How many lines of these records hold the string "gradientNoise"? Reply with the number alone.

[Records drawn from a dataset]
- Opening Delimiter -

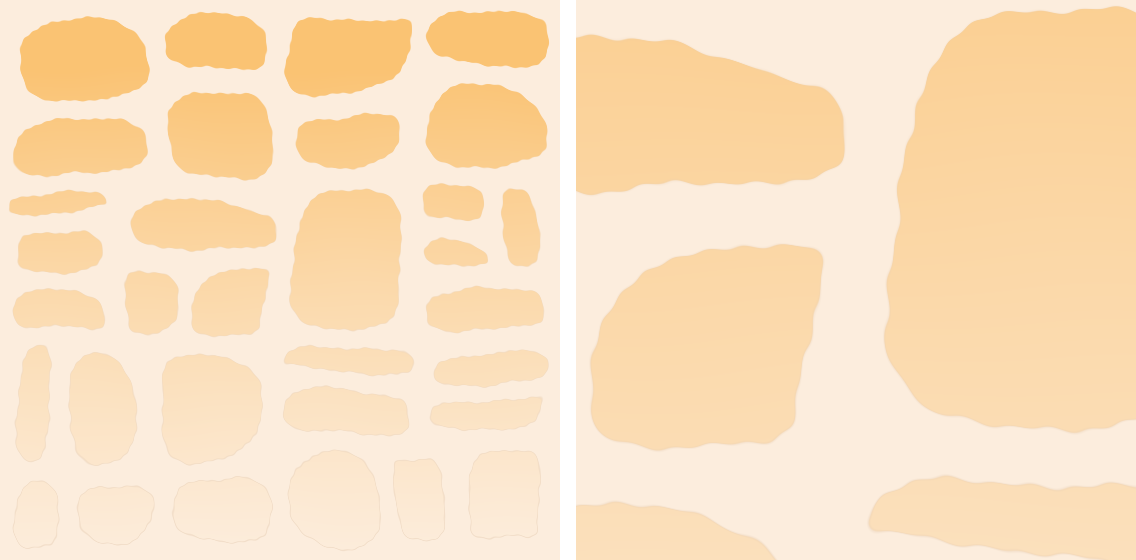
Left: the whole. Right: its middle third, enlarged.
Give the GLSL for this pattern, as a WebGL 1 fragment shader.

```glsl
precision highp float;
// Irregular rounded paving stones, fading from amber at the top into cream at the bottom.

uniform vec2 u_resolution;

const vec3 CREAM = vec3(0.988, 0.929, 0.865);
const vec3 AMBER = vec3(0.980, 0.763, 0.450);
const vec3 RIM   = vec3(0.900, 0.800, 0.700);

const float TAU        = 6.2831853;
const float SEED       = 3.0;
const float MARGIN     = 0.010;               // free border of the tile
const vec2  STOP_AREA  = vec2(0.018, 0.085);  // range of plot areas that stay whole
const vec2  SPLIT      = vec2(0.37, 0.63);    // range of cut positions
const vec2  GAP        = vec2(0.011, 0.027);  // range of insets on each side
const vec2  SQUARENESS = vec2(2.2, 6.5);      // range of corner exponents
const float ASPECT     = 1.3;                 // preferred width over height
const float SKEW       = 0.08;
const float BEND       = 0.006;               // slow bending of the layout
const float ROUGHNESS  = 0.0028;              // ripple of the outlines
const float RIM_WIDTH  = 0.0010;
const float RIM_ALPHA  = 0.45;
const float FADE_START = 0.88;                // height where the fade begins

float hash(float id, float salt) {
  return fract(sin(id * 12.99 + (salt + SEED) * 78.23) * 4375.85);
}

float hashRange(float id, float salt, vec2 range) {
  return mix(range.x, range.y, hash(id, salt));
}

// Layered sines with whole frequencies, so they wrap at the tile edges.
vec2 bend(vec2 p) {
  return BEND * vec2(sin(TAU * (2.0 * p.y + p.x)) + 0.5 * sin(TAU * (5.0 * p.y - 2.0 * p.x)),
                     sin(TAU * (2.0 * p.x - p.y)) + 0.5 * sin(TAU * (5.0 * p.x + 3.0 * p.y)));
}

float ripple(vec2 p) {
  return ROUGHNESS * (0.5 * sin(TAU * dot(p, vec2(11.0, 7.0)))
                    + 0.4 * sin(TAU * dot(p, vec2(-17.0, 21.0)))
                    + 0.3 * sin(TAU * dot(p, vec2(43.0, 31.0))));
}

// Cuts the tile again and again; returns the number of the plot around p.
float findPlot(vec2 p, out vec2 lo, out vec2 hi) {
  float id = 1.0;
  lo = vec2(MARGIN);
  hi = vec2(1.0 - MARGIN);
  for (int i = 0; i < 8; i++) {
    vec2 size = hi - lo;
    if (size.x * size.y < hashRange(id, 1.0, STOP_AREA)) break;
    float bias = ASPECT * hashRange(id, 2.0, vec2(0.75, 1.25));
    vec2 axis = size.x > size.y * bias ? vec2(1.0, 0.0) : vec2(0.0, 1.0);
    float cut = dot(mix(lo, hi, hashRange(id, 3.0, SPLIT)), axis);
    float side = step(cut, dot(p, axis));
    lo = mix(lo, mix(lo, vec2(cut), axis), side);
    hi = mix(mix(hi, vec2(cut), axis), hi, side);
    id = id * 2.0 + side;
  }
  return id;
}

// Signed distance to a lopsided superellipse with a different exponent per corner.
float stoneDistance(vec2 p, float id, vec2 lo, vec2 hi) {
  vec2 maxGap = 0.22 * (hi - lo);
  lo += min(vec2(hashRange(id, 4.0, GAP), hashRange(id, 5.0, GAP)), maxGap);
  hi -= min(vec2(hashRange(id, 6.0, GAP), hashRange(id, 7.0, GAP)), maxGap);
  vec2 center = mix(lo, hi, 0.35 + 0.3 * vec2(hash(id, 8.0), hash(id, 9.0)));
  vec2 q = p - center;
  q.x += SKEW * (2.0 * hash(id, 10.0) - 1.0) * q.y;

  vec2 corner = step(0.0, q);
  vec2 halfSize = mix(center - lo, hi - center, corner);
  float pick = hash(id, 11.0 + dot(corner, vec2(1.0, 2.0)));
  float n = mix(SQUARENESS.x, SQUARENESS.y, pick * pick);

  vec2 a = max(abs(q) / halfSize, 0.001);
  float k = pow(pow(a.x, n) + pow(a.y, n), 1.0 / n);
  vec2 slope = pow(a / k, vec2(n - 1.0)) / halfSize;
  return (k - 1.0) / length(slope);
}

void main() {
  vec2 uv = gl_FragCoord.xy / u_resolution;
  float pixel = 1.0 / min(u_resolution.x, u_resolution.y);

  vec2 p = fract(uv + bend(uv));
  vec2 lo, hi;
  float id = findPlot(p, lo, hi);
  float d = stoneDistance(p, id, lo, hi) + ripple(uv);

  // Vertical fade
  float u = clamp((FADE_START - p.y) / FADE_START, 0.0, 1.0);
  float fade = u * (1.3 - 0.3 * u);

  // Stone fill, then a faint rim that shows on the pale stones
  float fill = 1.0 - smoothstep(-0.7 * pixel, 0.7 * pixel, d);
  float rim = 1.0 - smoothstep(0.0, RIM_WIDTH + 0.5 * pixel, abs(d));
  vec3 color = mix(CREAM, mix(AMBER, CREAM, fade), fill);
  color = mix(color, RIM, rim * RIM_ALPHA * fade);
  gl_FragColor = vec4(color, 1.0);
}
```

- Closing Delimiter -
- Opening Delimiter -

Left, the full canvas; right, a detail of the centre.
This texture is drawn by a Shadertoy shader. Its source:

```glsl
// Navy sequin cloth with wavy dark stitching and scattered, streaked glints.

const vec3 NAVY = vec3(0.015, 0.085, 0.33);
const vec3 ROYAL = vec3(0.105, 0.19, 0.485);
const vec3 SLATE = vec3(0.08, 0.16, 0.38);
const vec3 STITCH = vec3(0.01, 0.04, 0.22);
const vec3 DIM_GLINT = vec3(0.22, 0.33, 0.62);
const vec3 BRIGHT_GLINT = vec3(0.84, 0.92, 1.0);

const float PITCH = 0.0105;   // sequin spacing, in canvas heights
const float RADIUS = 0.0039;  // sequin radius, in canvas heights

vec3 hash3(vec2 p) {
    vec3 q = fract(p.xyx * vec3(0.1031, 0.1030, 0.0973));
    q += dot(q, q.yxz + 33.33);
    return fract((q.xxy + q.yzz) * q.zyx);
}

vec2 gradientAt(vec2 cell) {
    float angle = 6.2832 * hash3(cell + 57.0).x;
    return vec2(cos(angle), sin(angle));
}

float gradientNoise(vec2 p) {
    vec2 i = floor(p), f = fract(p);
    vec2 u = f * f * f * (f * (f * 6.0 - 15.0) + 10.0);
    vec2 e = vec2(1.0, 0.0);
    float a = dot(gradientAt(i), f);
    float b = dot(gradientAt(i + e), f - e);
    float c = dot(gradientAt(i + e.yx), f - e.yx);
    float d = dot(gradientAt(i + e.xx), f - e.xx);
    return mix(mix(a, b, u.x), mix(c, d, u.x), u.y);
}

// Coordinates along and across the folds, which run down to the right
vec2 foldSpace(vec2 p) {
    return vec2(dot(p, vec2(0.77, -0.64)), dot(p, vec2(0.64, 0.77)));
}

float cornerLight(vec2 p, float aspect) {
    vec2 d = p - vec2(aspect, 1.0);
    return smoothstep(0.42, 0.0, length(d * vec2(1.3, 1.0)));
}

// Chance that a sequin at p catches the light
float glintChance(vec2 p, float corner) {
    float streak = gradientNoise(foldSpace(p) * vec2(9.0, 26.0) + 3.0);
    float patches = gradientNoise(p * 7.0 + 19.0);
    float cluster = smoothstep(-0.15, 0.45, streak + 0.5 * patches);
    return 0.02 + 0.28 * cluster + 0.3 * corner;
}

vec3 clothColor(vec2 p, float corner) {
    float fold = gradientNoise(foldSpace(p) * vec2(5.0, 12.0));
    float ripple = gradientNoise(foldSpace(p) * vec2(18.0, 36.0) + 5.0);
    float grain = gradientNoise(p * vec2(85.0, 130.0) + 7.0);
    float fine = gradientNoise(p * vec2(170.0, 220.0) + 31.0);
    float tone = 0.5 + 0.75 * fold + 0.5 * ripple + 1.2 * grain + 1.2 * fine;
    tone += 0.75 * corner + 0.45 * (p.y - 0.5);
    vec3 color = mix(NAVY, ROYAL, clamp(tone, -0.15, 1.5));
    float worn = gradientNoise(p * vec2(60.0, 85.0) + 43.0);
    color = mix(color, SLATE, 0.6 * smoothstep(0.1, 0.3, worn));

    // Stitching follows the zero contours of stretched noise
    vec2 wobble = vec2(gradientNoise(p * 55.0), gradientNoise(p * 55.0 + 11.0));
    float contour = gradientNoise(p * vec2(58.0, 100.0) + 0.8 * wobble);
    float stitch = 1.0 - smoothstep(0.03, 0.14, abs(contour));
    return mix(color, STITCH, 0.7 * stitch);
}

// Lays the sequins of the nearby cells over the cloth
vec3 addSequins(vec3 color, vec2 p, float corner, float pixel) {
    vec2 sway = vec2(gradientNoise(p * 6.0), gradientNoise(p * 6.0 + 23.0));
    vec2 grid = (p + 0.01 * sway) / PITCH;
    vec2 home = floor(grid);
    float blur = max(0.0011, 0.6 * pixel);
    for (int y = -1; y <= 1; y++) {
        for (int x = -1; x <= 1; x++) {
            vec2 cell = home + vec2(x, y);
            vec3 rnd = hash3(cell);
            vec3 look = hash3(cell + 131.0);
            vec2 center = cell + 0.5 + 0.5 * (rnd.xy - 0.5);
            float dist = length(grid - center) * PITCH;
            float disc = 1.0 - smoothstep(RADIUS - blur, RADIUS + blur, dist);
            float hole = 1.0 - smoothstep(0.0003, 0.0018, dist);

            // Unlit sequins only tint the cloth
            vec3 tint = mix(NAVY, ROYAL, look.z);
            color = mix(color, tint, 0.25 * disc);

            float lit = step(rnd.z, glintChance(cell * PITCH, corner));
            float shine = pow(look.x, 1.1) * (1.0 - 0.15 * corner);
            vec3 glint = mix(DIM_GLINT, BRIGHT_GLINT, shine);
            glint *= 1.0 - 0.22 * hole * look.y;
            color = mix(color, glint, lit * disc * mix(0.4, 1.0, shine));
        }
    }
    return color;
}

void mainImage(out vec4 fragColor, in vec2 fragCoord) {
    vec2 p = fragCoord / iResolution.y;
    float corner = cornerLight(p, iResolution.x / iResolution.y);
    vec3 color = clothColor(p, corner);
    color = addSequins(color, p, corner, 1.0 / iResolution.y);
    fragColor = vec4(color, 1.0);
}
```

- Closing Delimiter -

* [ANSWER TO THIS EXERCISE]
11